The defendant did not dispute that the train knuckle was defective, but nevertheless made a motion for partial summary judgment. The motion was based upon the defendant’s assertion that the FSAA didn’t apply since railcar was not “in use”, as required by the FSAA, or alternatively, that the plaintiff’s injury was caused by his own negligence.
The court rejected the defendant’s arguments and concluded that the trial court properly denied the motion for summary judgment:
(N)o question of material fact is raised that Hardlannert acted negligently while attempting to open the connecting knuckle of railcar WC 84867…The defective condition of the connecting knuckle constituted a violation of the FSAA by Illinois Central…(and) no reasonable jury could find his negligence to be the sole cause of his back injury because the defective condition of the pin lifter to the knuckle of railcar WC 84867 is causally related to Hardlannert’s injury. Further, because the coupling provision of the FSAA applies to the unit of equipment at issue in this case, an individual railcar, railcar WC 84867 was “in use” at the time of the incident.
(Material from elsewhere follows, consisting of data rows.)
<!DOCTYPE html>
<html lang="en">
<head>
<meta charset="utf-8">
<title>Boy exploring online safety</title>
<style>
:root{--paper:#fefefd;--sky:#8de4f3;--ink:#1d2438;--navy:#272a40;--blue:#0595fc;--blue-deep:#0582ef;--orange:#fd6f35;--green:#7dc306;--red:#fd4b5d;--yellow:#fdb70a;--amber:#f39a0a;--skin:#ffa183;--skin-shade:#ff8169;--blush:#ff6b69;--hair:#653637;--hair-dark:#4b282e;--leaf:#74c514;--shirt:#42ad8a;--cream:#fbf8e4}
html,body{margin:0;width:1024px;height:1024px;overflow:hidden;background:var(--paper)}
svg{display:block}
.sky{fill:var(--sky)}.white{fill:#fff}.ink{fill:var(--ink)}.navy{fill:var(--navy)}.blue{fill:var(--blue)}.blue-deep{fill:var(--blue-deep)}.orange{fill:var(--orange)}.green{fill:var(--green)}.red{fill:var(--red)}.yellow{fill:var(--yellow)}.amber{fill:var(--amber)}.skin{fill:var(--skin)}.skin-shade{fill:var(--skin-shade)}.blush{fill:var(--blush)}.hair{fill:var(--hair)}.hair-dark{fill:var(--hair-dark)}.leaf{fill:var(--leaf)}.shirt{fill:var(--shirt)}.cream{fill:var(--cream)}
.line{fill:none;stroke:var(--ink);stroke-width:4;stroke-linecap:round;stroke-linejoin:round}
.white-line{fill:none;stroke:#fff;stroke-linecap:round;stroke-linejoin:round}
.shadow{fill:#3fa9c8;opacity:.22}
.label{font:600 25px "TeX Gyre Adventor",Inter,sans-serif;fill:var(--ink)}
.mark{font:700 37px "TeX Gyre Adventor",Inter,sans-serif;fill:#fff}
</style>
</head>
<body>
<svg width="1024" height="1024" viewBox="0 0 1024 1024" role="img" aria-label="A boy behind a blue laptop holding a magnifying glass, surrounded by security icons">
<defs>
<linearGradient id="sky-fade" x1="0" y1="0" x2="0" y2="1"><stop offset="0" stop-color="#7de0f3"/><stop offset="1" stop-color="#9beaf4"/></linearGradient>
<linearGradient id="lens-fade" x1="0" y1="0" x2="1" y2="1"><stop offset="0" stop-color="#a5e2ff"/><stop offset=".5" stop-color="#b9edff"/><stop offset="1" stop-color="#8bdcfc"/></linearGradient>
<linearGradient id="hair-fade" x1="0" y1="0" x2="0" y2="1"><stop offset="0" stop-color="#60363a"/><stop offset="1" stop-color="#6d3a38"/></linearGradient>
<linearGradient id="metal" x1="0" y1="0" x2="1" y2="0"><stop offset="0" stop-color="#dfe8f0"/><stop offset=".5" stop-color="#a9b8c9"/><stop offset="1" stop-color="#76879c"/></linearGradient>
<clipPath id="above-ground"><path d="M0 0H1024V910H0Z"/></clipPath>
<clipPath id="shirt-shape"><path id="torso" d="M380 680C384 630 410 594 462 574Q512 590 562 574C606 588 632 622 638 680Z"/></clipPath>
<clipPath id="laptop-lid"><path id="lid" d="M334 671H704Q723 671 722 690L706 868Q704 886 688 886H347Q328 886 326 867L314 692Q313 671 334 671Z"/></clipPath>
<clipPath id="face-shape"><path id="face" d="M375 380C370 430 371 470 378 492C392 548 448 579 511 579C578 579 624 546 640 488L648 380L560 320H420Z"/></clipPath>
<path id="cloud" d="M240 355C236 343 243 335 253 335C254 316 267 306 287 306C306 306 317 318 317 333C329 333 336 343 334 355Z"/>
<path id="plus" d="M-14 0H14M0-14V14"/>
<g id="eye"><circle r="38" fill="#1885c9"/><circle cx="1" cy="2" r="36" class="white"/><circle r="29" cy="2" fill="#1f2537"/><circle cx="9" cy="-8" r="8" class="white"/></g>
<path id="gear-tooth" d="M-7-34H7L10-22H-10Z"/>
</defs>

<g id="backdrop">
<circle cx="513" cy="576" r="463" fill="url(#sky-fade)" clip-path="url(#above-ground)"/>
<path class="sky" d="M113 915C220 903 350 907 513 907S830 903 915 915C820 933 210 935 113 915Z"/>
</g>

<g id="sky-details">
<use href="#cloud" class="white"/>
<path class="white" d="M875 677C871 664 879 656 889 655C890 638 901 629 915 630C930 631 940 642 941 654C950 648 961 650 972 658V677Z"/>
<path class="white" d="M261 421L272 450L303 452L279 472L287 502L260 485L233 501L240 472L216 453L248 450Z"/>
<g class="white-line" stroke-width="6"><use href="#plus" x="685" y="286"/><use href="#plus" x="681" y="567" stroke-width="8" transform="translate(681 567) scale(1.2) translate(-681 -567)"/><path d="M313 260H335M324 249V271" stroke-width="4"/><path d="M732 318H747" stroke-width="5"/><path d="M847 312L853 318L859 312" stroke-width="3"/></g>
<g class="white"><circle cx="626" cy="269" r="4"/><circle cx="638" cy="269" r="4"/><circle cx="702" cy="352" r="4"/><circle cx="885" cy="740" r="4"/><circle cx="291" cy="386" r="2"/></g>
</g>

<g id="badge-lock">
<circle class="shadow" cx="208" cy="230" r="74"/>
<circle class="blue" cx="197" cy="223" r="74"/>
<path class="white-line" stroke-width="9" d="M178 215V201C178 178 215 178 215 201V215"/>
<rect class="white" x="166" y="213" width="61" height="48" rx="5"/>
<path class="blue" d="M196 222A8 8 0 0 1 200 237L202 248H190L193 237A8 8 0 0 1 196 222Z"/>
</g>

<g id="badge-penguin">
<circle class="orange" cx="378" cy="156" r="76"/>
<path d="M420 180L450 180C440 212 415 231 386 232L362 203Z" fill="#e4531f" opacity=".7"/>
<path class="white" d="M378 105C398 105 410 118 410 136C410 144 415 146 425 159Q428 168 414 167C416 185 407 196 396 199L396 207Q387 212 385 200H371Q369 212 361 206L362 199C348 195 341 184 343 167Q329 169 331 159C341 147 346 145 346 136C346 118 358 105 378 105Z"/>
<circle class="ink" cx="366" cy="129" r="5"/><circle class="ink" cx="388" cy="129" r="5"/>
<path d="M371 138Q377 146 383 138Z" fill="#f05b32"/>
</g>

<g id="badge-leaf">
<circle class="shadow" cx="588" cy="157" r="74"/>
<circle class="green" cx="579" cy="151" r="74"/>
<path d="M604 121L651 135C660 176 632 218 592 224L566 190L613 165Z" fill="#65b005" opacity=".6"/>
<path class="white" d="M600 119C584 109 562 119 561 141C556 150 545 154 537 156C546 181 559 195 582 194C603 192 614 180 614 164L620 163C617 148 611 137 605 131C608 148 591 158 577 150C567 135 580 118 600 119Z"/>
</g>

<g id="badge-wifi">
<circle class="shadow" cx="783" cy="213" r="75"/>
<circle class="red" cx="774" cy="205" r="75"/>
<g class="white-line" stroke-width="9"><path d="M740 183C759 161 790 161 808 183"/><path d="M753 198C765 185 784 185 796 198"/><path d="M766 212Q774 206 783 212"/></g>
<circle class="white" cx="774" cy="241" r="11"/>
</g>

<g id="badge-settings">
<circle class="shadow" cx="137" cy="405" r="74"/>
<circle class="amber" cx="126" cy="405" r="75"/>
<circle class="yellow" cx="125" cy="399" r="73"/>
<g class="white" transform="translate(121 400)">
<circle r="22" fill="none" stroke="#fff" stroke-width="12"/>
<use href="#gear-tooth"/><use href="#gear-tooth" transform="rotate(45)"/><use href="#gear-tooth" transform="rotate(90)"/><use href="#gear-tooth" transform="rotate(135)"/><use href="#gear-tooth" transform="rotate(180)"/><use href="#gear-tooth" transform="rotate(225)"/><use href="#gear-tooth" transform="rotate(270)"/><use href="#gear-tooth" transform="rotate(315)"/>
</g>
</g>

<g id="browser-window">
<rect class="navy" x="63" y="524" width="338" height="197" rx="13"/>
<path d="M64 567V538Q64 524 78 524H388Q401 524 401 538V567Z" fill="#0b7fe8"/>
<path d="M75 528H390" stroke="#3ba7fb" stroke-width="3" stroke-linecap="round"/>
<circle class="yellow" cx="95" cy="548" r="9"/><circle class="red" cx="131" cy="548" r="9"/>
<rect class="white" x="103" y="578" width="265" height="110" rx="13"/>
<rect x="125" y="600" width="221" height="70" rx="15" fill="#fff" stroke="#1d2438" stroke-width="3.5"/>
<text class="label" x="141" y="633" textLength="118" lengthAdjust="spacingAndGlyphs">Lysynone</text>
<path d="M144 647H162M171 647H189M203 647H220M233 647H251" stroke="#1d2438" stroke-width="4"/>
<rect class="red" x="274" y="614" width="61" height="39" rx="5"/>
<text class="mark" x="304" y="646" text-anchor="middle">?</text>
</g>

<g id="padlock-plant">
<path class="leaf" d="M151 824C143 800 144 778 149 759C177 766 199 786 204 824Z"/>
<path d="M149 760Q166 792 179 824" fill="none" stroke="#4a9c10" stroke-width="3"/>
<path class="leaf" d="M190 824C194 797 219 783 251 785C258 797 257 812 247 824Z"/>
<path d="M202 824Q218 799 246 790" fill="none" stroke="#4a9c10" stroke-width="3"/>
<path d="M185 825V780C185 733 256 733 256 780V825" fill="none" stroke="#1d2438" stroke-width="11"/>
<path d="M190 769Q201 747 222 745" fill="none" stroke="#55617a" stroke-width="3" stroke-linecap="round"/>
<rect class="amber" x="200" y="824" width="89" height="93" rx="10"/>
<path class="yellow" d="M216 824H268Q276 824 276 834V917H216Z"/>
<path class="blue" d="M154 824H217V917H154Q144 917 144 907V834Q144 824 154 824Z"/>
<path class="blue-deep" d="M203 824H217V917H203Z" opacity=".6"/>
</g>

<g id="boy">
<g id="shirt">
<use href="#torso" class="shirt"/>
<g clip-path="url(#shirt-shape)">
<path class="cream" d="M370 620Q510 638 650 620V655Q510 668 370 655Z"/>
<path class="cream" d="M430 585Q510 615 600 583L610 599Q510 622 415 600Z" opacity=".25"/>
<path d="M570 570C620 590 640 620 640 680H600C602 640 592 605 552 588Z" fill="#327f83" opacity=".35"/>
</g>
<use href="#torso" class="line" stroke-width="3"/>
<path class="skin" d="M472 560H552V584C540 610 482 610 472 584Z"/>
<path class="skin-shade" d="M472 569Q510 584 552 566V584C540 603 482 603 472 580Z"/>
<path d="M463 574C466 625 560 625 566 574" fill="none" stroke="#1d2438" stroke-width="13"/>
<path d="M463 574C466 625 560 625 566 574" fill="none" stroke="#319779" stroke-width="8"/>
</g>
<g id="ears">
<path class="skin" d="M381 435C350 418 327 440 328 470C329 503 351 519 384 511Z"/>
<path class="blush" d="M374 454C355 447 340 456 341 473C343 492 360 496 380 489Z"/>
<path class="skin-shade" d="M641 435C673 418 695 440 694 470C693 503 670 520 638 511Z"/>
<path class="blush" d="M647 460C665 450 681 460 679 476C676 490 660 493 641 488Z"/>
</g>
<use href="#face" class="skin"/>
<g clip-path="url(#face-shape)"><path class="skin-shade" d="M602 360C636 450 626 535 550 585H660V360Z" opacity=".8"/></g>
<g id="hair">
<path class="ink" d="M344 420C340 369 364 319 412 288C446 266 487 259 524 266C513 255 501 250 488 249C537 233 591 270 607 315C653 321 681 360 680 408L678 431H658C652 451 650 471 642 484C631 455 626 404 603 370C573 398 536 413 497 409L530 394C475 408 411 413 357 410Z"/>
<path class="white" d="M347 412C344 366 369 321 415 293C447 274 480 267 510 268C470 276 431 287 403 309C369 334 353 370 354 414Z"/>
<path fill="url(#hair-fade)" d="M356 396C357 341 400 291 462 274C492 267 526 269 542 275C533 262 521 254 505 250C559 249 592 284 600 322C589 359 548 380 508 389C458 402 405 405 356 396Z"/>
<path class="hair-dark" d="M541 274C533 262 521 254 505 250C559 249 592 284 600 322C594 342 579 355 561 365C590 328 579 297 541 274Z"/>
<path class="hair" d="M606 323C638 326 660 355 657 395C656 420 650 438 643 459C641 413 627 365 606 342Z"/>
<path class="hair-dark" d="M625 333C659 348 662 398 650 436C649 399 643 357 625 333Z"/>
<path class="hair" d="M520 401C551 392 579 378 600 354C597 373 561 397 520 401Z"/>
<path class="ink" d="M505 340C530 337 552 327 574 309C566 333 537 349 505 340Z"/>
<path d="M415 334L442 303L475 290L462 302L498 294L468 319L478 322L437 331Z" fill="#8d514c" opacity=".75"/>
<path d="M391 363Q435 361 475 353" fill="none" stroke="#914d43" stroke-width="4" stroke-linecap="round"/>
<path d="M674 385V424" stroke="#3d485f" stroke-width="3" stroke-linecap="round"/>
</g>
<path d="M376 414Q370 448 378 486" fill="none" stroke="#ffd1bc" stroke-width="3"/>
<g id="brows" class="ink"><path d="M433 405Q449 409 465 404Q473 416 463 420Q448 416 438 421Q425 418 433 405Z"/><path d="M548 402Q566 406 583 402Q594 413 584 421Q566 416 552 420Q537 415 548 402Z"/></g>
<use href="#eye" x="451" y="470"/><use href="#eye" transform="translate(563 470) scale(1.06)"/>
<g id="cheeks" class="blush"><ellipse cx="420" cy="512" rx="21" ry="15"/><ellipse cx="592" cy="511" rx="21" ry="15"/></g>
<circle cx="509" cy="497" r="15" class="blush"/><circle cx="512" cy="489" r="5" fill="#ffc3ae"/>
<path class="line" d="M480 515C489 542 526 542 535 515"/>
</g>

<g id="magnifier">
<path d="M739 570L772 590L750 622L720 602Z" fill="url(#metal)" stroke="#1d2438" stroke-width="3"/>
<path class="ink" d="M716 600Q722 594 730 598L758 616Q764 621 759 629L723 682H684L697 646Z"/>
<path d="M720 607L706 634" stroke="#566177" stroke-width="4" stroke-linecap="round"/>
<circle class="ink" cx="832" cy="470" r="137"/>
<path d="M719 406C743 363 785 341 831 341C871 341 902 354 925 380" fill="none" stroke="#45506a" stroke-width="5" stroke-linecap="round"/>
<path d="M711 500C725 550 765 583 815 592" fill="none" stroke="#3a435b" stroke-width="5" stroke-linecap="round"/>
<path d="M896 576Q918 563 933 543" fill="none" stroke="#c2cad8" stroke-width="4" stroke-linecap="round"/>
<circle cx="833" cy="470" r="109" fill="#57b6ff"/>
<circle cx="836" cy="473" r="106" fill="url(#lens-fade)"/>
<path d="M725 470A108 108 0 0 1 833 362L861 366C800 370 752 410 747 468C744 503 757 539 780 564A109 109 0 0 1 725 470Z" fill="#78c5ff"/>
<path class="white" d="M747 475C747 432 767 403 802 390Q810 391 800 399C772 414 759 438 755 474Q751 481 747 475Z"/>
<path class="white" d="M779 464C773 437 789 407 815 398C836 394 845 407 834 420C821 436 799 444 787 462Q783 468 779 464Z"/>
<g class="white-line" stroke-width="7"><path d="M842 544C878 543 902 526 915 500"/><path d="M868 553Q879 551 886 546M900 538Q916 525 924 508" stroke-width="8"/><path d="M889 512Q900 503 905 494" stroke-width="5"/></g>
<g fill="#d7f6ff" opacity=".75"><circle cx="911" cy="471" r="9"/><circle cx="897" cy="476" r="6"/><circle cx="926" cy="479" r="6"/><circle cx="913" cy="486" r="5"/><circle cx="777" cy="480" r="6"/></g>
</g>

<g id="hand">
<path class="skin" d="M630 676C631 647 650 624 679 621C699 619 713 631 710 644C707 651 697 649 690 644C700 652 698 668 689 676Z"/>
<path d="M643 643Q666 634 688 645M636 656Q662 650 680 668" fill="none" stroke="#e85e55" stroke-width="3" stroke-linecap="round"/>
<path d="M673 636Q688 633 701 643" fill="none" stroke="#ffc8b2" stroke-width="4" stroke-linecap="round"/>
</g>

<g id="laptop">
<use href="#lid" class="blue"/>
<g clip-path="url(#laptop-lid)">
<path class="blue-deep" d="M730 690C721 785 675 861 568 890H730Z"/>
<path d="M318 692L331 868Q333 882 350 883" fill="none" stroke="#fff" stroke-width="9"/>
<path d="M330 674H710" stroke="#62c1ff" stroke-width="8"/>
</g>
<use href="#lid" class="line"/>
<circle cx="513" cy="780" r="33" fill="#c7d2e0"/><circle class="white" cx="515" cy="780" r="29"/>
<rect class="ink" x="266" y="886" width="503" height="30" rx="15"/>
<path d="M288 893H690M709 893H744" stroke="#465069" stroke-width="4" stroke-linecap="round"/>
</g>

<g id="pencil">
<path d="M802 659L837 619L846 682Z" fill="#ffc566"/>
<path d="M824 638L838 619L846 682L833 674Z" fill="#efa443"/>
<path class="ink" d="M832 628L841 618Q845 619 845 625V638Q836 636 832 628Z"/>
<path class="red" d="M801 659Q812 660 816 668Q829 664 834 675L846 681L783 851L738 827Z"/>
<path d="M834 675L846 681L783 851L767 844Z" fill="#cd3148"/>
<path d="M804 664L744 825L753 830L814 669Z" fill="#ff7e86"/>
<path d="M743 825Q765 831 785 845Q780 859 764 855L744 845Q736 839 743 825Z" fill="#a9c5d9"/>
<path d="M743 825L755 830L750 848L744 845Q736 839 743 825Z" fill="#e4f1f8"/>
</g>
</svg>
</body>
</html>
This decision rightly allowed the lawsuit to go forward so that a jury could determine the issue of whether the employer’s negligence caused the plaintiff’s debilitating back injury.